That word is love.
One word frees us from all the weight and pain of life. That word is love.
Maybe. Maybe love does free us but sometimes it feels like love is also the very thing that will rip me in half. Love creates a willingness to be open and vulnerable to life, and in that willingness we are open and vulnerable to the pain that only someone we love can inflict.
I’m not saying it’s a bad thing. The ability to be vulnerable is something to be grateful for. Everyone knows someone who is not able to do that. They are shifty-eyed at parties, looking as though their need to leave is literally giving them a rash; they keep themselves walled off, a step removed, unable to fully give or receive. They deflect compliments and criticism with equal vigor.
As someone who used to be one of those people, part of me really appreciates being able to feel my hurt feelings so deeply. But admittedly, part of me just wants to move on. And many days I do. I wake up to find I am present only in the present, and I am elated.
But there are moments. There are moments when I feel the pain clawing its way out of the soft soil of its grave at my feet. It sears my skin as it climbs up my legs, over my abdomen, onto my breastbone where the weight of it hangs as if on hooks that puncture the pale flesh there and scrape against the bone.
When I feel it starting its ascent, I reach for anything to beat it down, to put out its fire. I try all the usual things. I crank the music ever louder until my pets retreat to other rooms. I pour a few fingers of Crown on the rocks, attempting to fight its fire with the heat of Canadian whisky. But the usual things are ineffective.
So I think about pretty things. The dense clouds big as freighters cutting across the valley outside my window. The granite boulders with their speckled, roughened skin hunkered in my yard like prehistoric behemoths hiding from hunters in the hills.
I think about the tiny purple flowers bursting into starshapes in the gravel of my driveway. The flat green fans of miner’s lettuce waving in the breeze.
I think of the last time the late afternoon sun pressed itself against my west-facing window, how I stood there, face turned to one side, and felt the planet shift beneath me. How that red-tailed hawk sailed by at eye level, and I could see the subtle movements of his body as he negotiated with a headwind.
I think about collective consciousness, how these moments of elation and love serve future generations. How those generations are born ready to live what we’ve imagined.
And for a moment or a day or a week, as I stand very still, I feel the beast unhook itself from my frame. I feel it recede, gently, like a lover trying not to wake you as he untangles himself from the sheets. Hours pass and I feel the beast’s flames turn cool as it slides down my thighs and pools at my feet, now a tepid puddle of monsoon rain gathering faster than the earth can absorb it.

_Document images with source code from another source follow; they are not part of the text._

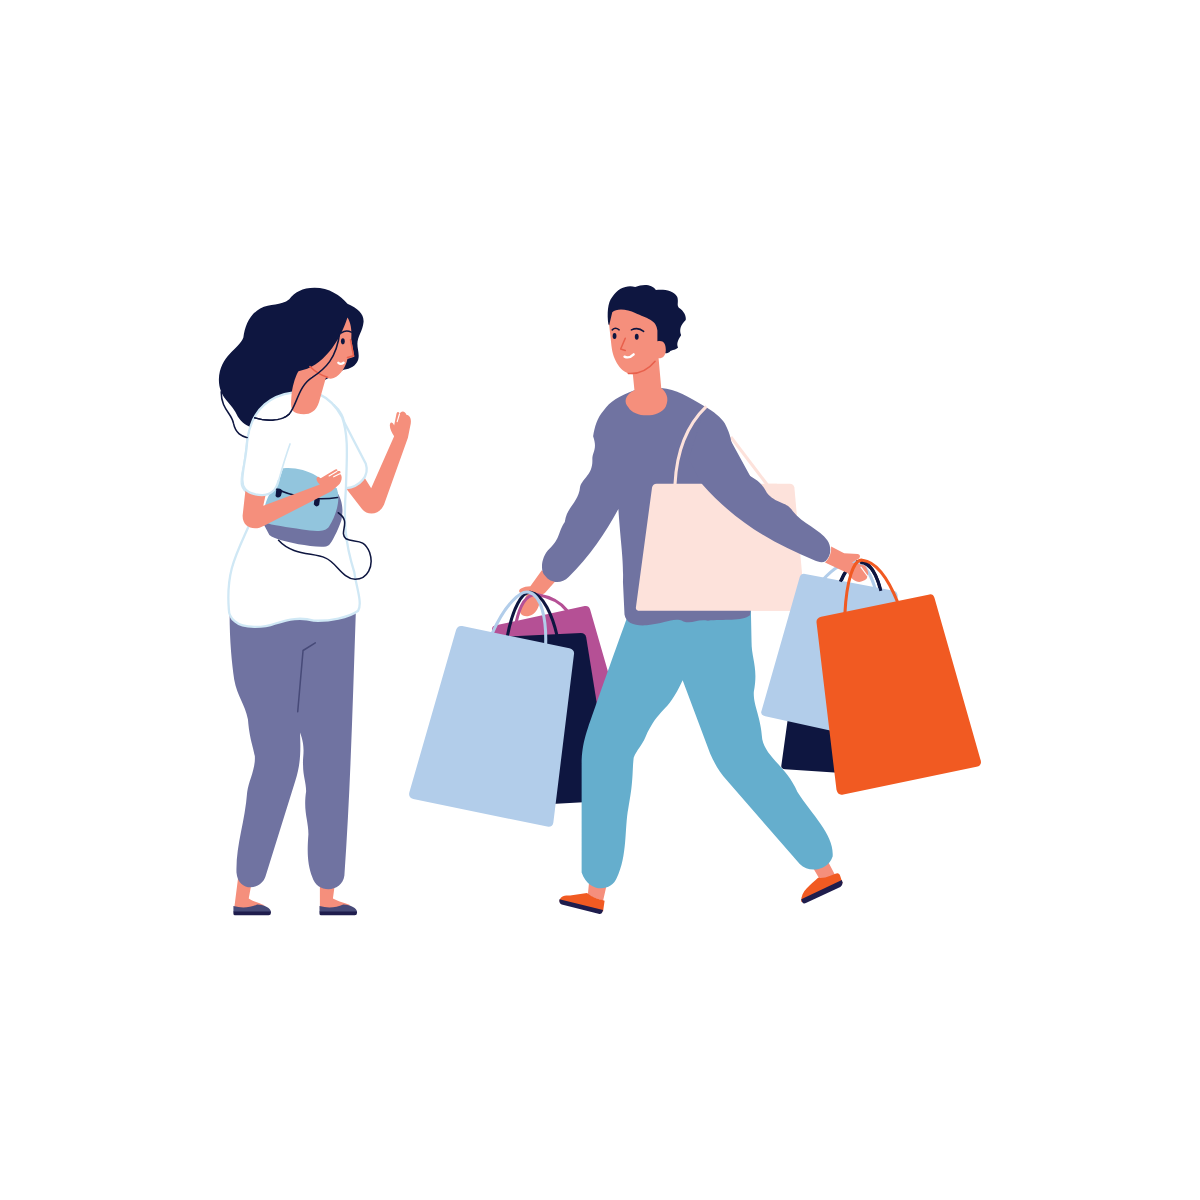
<!DOCTYPE html>
<html lang="en">
<head>
<meta charset="utf-8">
<title>Shopping couple</title>
<style>
:root{--paper:#fff;--navy:#0e1640;--skin:#f58f7c;--skin-line:#e8604c;--violet:#7073a1;--violet-dark:#474a78;--sole:#1f1d4d;--teal:#65aecd;--sky:#b2cdea;--pouch:#92c5dd;--orange:#f15a22;--magenta:#b55095;--blush:#fde2db;--shirt-line:#d0e8f5}
*{margin:0;padding:0}
html,body{width:1200px;height:1200px;overflow:hidden;background:var(--paper)}
svg{display:block}
.paper{fill:var(--paper)}.navy{fill:var(--navy)}.skin{fill:var(--skin)}.violet{fill:var(--violet)}.shoe{fill:var(--violet-dark)}.sole{fill:var(--sole)}.teal{fill:var(--teal)}.sky{fill:var(--sky)}.pouch{fill:var(--pouch)}.orange{fill:var(--orange)}.magenta{fill:var(--magenta)}.blush{fill:var(--blush)}
.line{fill:none;stroke-linecap:round;stroke-linejoin:round;stroke-width:2}
.handle{fill:none;stroke-width:4}
.s-navy{stroke:var(--navy)}.s-sky{stroke:var(--sky)}.s-orange{stroke:var(--orange)}.s-magenta{stroke:var(--magenta)}.s-blush{stroke:var(--blush)}.s-skin{stroke:var(--skin-line)}.s-paper{stroke:var(--paper);stroke-width:3}
.shirt{fill:var(--paper);stroke:var(--shirt-line);stroke-width:3;stroke-linejoin:round}
.shirt-fold{stroke:var(--shirt-line);stroke-width:3}
.crease{stroke:var(--violet-dark)}
</style>
</head>
<body>
<svg width="1200" height="1200" viewBox="0 0 1568 1568" role="img" aria-label="A woman greets a man carrying many shopping bags">

<g id="woman">
  <g id="woman-feet">
    <path class="skin" d="M311 1148 329 1152 325 1174C331 1178 340 1180 346 1183L330 1188 306 1187ZM418 1152H438L435 1174C442 1178 452 1180 458 1183L440 1188H418Z"/>
    <g id="flat-shoe">
      <path class="shoe" d="M305 1184C316 1187 327 1186 336 1182 346 1183 354 1186 354 1192H305Z"/>
      <path class="sole" d="M305 1191H354V1193Q354 1196 351 1196H307Q305 1196 305 1194Z"/>
    </g>
    <use href="#flat-shoe" x="112.500"/>
  </g>
  <path id="woman-trousers" class="violet" d="M300 800C300 840 303 865 306 888 310 910 320 920 324 940 326 965 330 972 333 988 334 1005 325 1020 323 1035 320 1075 308 1105 309 1140 311 1166 341 1164 347 1145L386 1020C393 998 393 980 392 957 400 978 395 988 396 1000 396 1015 400 1022 400 1034 396 1060 403 1072 403 1090 401 1115 402 1130 408 1146 414 1168 447 1167 450 1144 458 1030 461 915 465 798Z"/>
  <path class="line crease" d="M412 840 396 850 389 930"/>
  <path class="navy" id="woman-hair" d="M411 376C430 376 445 386 454 397 468 403 476 411 475 421 474 432 467 440 467 449 467 457 470 463 468 470 465 478 458 482 449 483L400 510 382 513C353 516 335 536 327 558 320 555 313 550 309 541 302 526 286 520 286 496 287 464 312 457 318 441 320 426 326 411 340 403 353 396 367 400 378 391 385 382 395 376 411 376Z"/>
  <g id="woman-raised-arm">
    <path class="skin" d="M452 638 475 622 485 638 515 570C511 564 508 557 510 553 511 551 514 553 515 556L518 541C519 537 522 538 522 541 525 535 530 538 531 542 537 543 538 550 536 557L533 572 503 656C498 673 481 675 473 665Z"/>
    <path class="line s-paper" style="stroke-width:1.500" d="M522 541 519 551"/>
    <path class="shirt" d="M436 529C446 538 448 545 450 552L478 606C483 621 471 636 452 638L440 638Z"/>
  </g>
  <path id="woman-shirt" class="shirt" d="M382 513C352 517 334 535 327 558 322 572 323 584 319 608 313 633 315 640 327 646L326 685C310 722 295 745 299 796 299 802 302 808 307 812 318 822 346 820 359 815 378 809 392 806 410 811 430 812 456 807 468 798 474 788 465 765 463 748 450 706 449 680 452 638 453 600 456 570 447 545 440 532 430 521 417 515Z"/>
  <g id="woman-head">
    <path class="skin" d="M454 415C458 421 460 430 459 444L463 466 454 469C452 478 446 490 436 494 431 496 428 494 426 493L417 525C412 542 399 543 388 540 379 537 380 530 381 515 383 500 387 490 390 485 422 480 444 446 454 415Z"/>
    <path class="line s-skin" d="M405 479C413 487 421 491 428 493M458 444 462 465 454 467"/>
    <path class="line s-navy" d="M446 435C450 432 455 432 459 434"/>
    <ellipse class="navy" cx="448" cy="446" rx="2.500" ry="4"/>
    <path class="line s-paper" d="M442 474Q445 477 449 474"/>
    <path class="line s-navy" d="M444 434C440 468 425 482 408 493 390 504 388 529 378 541 367 552 345 550 333 546M289 512C289 535 303 540 305 553 308 567 316 570 323 572"/>
  </g>
  <g id="waist-pouch">
    <path class="violet" d="M438 640C448 652 449 668 446 680 441 694 434 708 430 712 425 717 405 713 390 711 375 708 358 704 352 699L343 682Z"/>
    <path class="pouch" d="M366 613C378 609 401 614 412 621L440 638C446 655 438 675 430 688 425 696 410 694 395 692 375 688 356 687 345 682 343 665 349 650 354 643Z"/>
    <path class="line s-navy" d="M359 638C380 648 410 655 441 650M442 670C460 682 442 695 452 704 463 710 475 702 483 722 489 740 480 757 464 757 447 756 440 735 425 729 409 722 382 726 364 706"/>
    <path class="navy" d="M361 640Q365 636 369 641L367 648Q363 652 360 648ZM411 652Q415 648 418 653L417 660Q413 664 410 659Z"/>
  </g>
  <g id="woman-folded-arm">
    <path class="skin" d="M321 638 347 647 344 661 418 633C412 628 413 623 416 623L419 625 437 614C440 612 442 614 440 616 445 614 446 617 444 619 448 621 447 630 442 634L433 642 345 687C333 694 317 690 317 674Z"/>
    <path class="line s-paper" style="stroke-width:1.500" d="M440 616 430 622M444 619 436 623"/>
    <path class="paper" d="M328 560 318 610C312 635 318 642 332 646 352 650 360 643 364 630L380 580 370 545Z"/>
    <path class="line shirt-fold" d="M323 574C323 590 318 608 317 622 315 638 322 643 334 646 352 650 361 641 364 628"/>
    <path class="line shirt-fold" style="stroke-width:2" d="M364 628C370 607 374 594 379 580"/>
    <path class="line s-navy" d="M378 541C367 552 345 550 333 546"/>
  </g>
</g>

<g id="man">
  <g id="left-bags-rear">
    <path class="magenta" d="M648 817 764 792Q769 791 771 796L800 897 770 930 650 860 643 824Q642 818 648 817Z"/>
    <path class="navy" d="M655 832 759 827Q765 827 766 833L780 920 768 1048 715 1051Z"/>
  </g>
  <g id="right-bags-rear">
    <path class="blush" d="M1000 632H1032Q1037 632 1038 637L1052 794Q1052 798 1047 798H980Z"/>
    <path class="navy" d="M1030 935 1021 1000Q1020 1005 1026 1005L1100 1010V940Z"/>
  </g>
  <g id="man-feet">
    <path class="skin" d="M770 1150 793 1155 788 1177 768 1170ZM1060 1130 1080 1122 1091 1143 1073 1152Z"/>
    <path class="orange" d="M731 1178C732 1170 738 1170 745 1170L767 1167C774 1173 782 1175 790 1177L788 1191Z"/>
    <path class="sole" d="M731 1175 788 1189 787 1192Q786 1195 782 1194L734 1182Q730 1180 731 1175Z"/>
    <path class="orange" d="M1047 1178C1046 1164 1060 1156 1069 1147 1080 1148 1087 1143 1094 1141Q1097 1141 1098 1145L1101 1154 1048 1179Z"/>
    <path class="sole" d="M1047 1175 1100 1150 1101 1153Q1101 1157 1098 1159L1053 1180Q1048 1182 1047 1175Z"/>
  </g>
  <path id="man-trousers" class="teal" d="M822 800C800 860 790 890 780 917 767 955 760 970 760 1000V1140C770 1168 799 1165 806 1147 820 1118 816 1082 821 1056 828 1020 826 1007 828 990 832 980 840 972 843 964 862 922 871 935 892 889L928 985C935 1000 940 1009 950 1020L1045 1129C1058 1142 1082 1137 1088 1119 1090 1091 1062 1066 1042 1035 1028 1002 1001 990 996 966 994 935 984 922 985 904 991 872 982 862 982 838L981 790Z"/>
  <g id="left-bags-front">
    <path class="skin" d="M708 745 728 757 712 775C705 778 707 788 702 796 697 806 684 808 680 801 678 795 684 788 688 777 684 774 681 777 679 774 676 770 684 766 693 766Z"/>
    <path class="handle s-magenta" d="M674 815C680 786 690 775 703 777 720 780 732 786 741 798"/>
    <path class="handle s-navy" d="M663 831C670 795 682 773 693 774 710 776 722 805 728 831"/>
    <path class="sky" d="M604 818 744 847Q751 849 750 855L723 1075Q722 1081 715 1080L540 1044Q533 1042 535 1035L596 823Q598 817 604 818Z"/>
    <path class="handle s-sky" d="M643 828C660 790 680 771 691 774 708 778 714 810 713 842"/>
  </g>
  <path id="sweater" class="violet" d="M829 510C808 518 797 525 789 536 780 546 777 558 775 570 781 587 774 590 774 600 775 620 762 624 758 636 756 657 741 661 738 682 729 695 733 702 718 717 708 726 705 745 712 752 720 763 734 763 743 754 770 727 791 697 808 665 811 710 815 730 814 760L816 803C818 815 830 818 845 817 870 815 880 806 893 812 905 816 911 808 925 811 945 809 970 812 980 804L982 790 990 640 938 545 921 531C900 519 883 508 864 507Z"/>
  <g id="shoulder-tote">
    <path class="handle s-blush" d="M955 571 1003 634"/>
    <path class="blush" d="M858 632H1015L1047 798H836Q830 798 831 793L852 637Q853 632 858 632Z"/>
    <path id="near-sleeve" class="violet" d="M921 531C933 538 942 545 947 553 955 568 956 578 957 588 962 600 970 603 974 617 985 627 993 626 1002 644 1014 659 1028 655 1036 668 1048 684 1072 692 1081 706 1087 715 1086 726 1079 733 1074 736 1069 734 1064 732 1008 709 961 682 917 632L900 600Z"/>
    <path class="handle s-blush" d="M882 633C884 590 897 556 923 531"/>
  </g>
  <g id="man-head">
    <path class="navy" d="M795 424C793 410 794 395 800 388 808 376 820 372 830 375 840 371 852 371 857 379 867 378 880 379 885 388 887 395 884 398 887 402 894 406 897 414 896 418 890 424 887 430 890 438 885 445 884 450 886 454 882 458 876 457 875 460 872 462 869 462 867 461L840 450Z"/>
    <path class="skin" d="M826 480 829 510C816 516 815 526 821 532 829 546 861 547 870 531 875 520 870 512 864 507L860 462Z"/>
    <path class="skin" d="M800 408C806 402 820 404 830 409 845 416 858 418 859 432V446C866 444 870 448 870 457 870 466 865 469 859 468 850 480 840 488 827 489 811 488 801 470 799 452L796 425Z"/>
    <path class="line s-skin" d="M821 488C835 489 847 483 856 472M817 442 811 456 817 458"/>
    <path class="line s-navy" d="M800 431Q804 427 809 431M825 431Q834 427 841 433"/>
    <ellipse class="navy" cx="803" cy="439" rx="2.500" ry="4"/>
    <ellipse class="navy" cx="832" cy="440" rx="2.500" ry="4"/>
    <path class="line s-paper" d="M816 466Q822 469 828 463"/>
  </g>
  <g id="right-bags-front">
    <path class="handle s-navy" d="M1098 762C1108 735 1123 728 1135 738 1143 746 1148 760 1151 773"/>
    <path class="sky" d="M1052 750 1168 772Q1173 773 1173 780L1110 960 1000 936Q993 934 995 929L1045 754Q1047 749 1052 750Z"/>
    <path class="handle s-sky" d="M1075 758C1095 736 1112 731 1124 737 1135 743 1140 757 1144 771"/>
    <path class="handle s-navy" d="M1098 760Q1102 750 1107 744M1124 735C1138 735 1147 755 1151 772"/>
    <path class="skin" d="M1086 714 1103 723 1121 724Q1126 726 1122 730L1113 735 1130 739C1134 744 1136 751 1133 752 1134 757 1130 758 1128 759 1121 763 1113 758 1108 749L1078 735Q1087 726 1086 714Z"/>
    <path class="line s-paper" style="stroke-width:1.500" d="M1133 752 1125 741"/>
    <path class="orange" d="M1073 806 1213 777Q1219 775 1221 781L1281 992Q1284 1000 1276 1002L1102 1038Q1095 1040 1093 1032L1067 814Q1066 808 1073 806Z"/>
    <path class="handle s-orange" d="M1104 802C1106 760 1115 730 1127 732 1145 734 1160 755 1173 787"/>
  </g>
</g>
</svg>
</body>
</html>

I wait for the ground to dry, for the wind to stir. And when a hawk passes overhead, I imagine that he hears my silent pleas, that he’ll carry my message to the future me. He’ll tell her not to worry, to keep moving, that a magical life has already been imagined for her, and all she has to do is live it.